* **Task to carry out**
Search the material below for the string "profile" and copy each line where it appears.

┌─ Data records

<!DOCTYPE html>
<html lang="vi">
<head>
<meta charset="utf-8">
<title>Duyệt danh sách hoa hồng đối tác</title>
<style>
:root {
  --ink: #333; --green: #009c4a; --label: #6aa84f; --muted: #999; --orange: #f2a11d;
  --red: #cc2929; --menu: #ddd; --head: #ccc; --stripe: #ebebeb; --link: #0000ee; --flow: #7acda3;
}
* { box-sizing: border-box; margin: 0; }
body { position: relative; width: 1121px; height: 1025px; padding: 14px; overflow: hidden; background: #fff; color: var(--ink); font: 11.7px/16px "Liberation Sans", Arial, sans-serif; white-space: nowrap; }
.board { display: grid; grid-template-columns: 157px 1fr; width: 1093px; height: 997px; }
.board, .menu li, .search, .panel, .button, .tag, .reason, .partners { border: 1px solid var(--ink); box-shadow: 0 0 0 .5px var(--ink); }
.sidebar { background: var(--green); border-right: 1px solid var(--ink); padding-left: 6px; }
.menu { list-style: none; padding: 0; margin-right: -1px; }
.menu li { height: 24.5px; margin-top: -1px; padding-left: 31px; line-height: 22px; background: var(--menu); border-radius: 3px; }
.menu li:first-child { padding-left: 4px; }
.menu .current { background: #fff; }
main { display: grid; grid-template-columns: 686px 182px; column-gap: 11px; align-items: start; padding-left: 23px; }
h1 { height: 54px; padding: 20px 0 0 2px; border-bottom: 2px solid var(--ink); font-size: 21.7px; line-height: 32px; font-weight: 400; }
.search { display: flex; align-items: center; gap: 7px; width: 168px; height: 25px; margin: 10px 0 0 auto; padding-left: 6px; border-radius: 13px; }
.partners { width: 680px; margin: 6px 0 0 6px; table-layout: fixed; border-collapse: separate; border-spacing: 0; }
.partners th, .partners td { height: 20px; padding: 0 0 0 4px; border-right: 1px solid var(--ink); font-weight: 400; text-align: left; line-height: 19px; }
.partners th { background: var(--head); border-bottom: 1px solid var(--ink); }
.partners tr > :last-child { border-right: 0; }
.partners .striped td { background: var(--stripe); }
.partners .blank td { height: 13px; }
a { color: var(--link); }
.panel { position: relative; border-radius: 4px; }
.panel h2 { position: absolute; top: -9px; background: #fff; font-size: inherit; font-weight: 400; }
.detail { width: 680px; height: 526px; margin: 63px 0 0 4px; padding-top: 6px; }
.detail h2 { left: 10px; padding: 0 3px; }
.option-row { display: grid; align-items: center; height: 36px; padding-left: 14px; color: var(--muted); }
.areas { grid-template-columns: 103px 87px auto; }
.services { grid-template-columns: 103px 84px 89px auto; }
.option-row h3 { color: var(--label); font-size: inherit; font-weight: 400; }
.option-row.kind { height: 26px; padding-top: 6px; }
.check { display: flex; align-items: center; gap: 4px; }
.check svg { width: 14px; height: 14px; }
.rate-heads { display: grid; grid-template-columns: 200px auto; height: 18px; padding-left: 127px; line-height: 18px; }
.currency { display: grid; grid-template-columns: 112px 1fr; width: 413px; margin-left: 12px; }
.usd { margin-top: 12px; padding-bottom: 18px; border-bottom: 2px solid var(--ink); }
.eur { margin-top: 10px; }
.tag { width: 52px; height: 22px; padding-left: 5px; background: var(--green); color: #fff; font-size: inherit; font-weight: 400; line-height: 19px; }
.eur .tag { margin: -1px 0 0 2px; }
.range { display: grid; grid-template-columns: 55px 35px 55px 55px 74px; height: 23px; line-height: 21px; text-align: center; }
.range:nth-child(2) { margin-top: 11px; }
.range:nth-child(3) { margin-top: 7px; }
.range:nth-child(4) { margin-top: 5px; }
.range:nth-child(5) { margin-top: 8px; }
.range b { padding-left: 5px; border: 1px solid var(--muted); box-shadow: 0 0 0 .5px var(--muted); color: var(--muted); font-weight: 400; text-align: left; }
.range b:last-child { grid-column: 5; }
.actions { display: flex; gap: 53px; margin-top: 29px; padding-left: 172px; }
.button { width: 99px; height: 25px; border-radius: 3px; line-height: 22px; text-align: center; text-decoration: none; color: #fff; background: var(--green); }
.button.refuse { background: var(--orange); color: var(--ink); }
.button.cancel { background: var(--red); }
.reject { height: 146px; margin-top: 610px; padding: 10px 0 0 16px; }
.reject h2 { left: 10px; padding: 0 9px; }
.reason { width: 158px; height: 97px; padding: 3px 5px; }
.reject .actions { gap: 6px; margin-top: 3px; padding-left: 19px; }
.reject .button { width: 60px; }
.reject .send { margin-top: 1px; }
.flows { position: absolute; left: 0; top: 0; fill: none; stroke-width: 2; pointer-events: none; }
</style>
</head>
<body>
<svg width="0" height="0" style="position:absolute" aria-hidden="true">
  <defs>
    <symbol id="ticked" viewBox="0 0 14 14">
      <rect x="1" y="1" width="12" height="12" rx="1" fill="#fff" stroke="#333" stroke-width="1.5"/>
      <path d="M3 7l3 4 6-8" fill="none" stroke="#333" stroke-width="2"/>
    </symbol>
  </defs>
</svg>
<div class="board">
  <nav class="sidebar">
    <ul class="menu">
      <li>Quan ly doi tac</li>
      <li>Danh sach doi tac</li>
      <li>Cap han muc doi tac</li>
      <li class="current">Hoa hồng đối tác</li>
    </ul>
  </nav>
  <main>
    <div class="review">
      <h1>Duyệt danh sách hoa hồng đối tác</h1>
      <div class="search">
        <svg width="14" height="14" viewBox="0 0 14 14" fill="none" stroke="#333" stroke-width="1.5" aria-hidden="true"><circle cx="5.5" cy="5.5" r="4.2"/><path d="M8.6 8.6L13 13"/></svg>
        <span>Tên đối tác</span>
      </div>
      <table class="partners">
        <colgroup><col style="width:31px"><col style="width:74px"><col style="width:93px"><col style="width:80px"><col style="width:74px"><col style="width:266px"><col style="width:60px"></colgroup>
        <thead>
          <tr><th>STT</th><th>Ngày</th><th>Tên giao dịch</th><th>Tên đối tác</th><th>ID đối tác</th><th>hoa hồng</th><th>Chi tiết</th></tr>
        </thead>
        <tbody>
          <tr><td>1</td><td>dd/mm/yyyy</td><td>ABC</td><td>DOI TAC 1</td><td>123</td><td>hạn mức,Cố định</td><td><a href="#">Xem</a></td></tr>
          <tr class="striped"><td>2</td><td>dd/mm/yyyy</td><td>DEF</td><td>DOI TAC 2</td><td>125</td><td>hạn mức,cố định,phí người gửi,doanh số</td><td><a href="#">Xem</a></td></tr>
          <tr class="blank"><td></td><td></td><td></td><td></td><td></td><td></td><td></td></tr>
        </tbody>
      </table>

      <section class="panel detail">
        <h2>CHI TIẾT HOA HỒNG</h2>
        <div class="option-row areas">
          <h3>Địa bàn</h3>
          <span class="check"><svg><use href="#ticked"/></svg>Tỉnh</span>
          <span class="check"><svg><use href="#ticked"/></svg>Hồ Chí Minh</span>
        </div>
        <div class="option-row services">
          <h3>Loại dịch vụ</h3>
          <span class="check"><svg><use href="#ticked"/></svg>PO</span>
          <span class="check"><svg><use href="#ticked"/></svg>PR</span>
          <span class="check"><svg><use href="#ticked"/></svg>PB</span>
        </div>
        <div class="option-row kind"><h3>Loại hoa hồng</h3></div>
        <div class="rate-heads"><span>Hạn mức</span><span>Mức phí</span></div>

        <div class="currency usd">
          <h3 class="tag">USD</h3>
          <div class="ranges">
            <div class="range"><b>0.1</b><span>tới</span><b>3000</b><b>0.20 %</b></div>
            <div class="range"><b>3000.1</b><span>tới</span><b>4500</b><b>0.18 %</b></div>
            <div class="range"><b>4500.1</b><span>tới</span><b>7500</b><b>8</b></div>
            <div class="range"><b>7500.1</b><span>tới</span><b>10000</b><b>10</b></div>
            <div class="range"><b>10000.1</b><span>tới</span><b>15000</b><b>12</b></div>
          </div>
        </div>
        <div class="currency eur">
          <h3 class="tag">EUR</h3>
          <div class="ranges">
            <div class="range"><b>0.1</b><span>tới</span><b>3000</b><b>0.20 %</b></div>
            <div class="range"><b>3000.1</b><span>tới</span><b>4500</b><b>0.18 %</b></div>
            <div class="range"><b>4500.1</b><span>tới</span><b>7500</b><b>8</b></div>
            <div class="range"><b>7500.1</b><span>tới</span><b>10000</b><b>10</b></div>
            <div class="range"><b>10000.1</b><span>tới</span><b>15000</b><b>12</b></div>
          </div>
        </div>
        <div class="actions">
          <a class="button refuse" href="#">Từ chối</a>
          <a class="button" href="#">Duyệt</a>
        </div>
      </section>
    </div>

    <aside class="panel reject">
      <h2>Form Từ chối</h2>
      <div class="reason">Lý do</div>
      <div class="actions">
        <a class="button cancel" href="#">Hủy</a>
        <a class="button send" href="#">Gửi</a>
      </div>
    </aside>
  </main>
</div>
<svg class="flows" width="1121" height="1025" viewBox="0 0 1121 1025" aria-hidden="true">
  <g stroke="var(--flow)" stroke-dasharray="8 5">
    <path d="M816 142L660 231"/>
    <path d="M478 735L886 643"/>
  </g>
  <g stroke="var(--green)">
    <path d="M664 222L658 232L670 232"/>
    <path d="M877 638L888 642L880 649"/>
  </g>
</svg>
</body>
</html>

└─
┌─ Data records

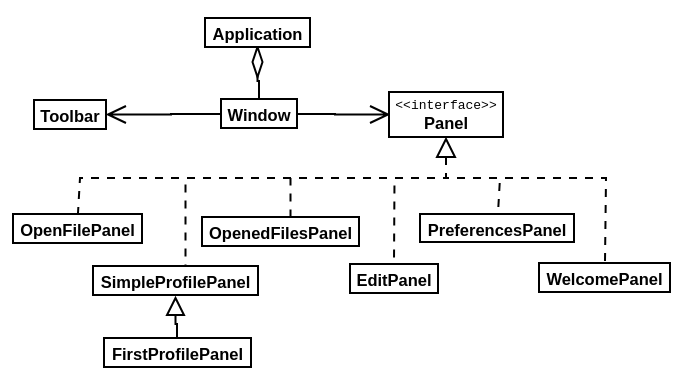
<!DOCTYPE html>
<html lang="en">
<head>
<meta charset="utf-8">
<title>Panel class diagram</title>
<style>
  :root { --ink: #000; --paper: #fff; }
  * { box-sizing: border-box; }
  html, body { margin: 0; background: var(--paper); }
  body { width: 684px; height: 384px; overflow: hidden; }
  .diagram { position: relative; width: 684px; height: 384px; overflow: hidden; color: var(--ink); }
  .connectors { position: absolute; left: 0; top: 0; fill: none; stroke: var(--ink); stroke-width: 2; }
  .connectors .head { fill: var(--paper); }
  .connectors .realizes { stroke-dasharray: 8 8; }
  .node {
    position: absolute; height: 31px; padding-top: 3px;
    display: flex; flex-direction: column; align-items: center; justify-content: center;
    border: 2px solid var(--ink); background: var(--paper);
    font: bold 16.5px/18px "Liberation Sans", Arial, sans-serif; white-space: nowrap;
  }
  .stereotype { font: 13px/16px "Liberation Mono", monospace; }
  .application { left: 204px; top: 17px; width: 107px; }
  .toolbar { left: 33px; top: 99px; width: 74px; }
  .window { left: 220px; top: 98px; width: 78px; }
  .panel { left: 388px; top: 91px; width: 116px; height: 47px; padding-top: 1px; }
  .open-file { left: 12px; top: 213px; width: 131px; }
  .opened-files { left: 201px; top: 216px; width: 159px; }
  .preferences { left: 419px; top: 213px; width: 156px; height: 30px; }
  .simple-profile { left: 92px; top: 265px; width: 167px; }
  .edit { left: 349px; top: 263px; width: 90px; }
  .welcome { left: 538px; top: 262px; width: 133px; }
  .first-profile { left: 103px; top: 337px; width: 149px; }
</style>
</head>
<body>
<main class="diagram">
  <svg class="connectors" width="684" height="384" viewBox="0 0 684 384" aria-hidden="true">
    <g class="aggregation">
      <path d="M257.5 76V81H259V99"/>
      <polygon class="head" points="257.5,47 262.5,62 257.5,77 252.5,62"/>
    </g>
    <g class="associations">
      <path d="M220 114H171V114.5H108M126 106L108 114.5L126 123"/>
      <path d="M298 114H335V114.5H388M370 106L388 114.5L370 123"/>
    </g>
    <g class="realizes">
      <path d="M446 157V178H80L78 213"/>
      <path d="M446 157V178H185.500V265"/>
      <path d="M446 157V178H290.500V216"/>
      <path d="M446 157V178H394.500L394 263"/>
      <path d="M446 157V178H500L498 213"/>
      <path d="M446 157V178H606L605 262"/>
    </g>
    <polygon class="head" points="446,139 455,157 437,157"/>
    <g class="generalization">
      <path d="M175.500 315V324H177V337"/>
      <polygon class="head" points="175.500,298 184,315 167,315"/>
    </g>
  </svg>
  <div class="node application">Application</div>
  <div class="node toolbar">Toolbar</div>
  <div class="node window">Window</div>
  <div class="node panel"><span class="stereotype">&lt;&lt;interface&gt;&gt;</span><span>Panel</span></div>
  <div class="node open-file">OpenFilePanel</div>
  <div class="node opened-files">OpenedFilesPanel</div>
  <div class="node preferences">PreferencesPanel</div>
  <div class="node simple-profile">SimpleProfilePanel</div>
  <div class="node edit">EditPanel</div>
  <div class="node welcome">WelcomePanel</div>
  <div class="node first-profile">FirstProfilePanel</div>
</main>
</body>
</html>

└─

* **Task response**
  .simple-profile { left: 92px; top: 265px; width: 167px; }
  .first-profile { left: 103px; top: 337px; width: 149px; }
  <div class="node simple-profile">SimpleProfilePanel</div>
  <div class="node first-profile">FirstProfilePanel</div>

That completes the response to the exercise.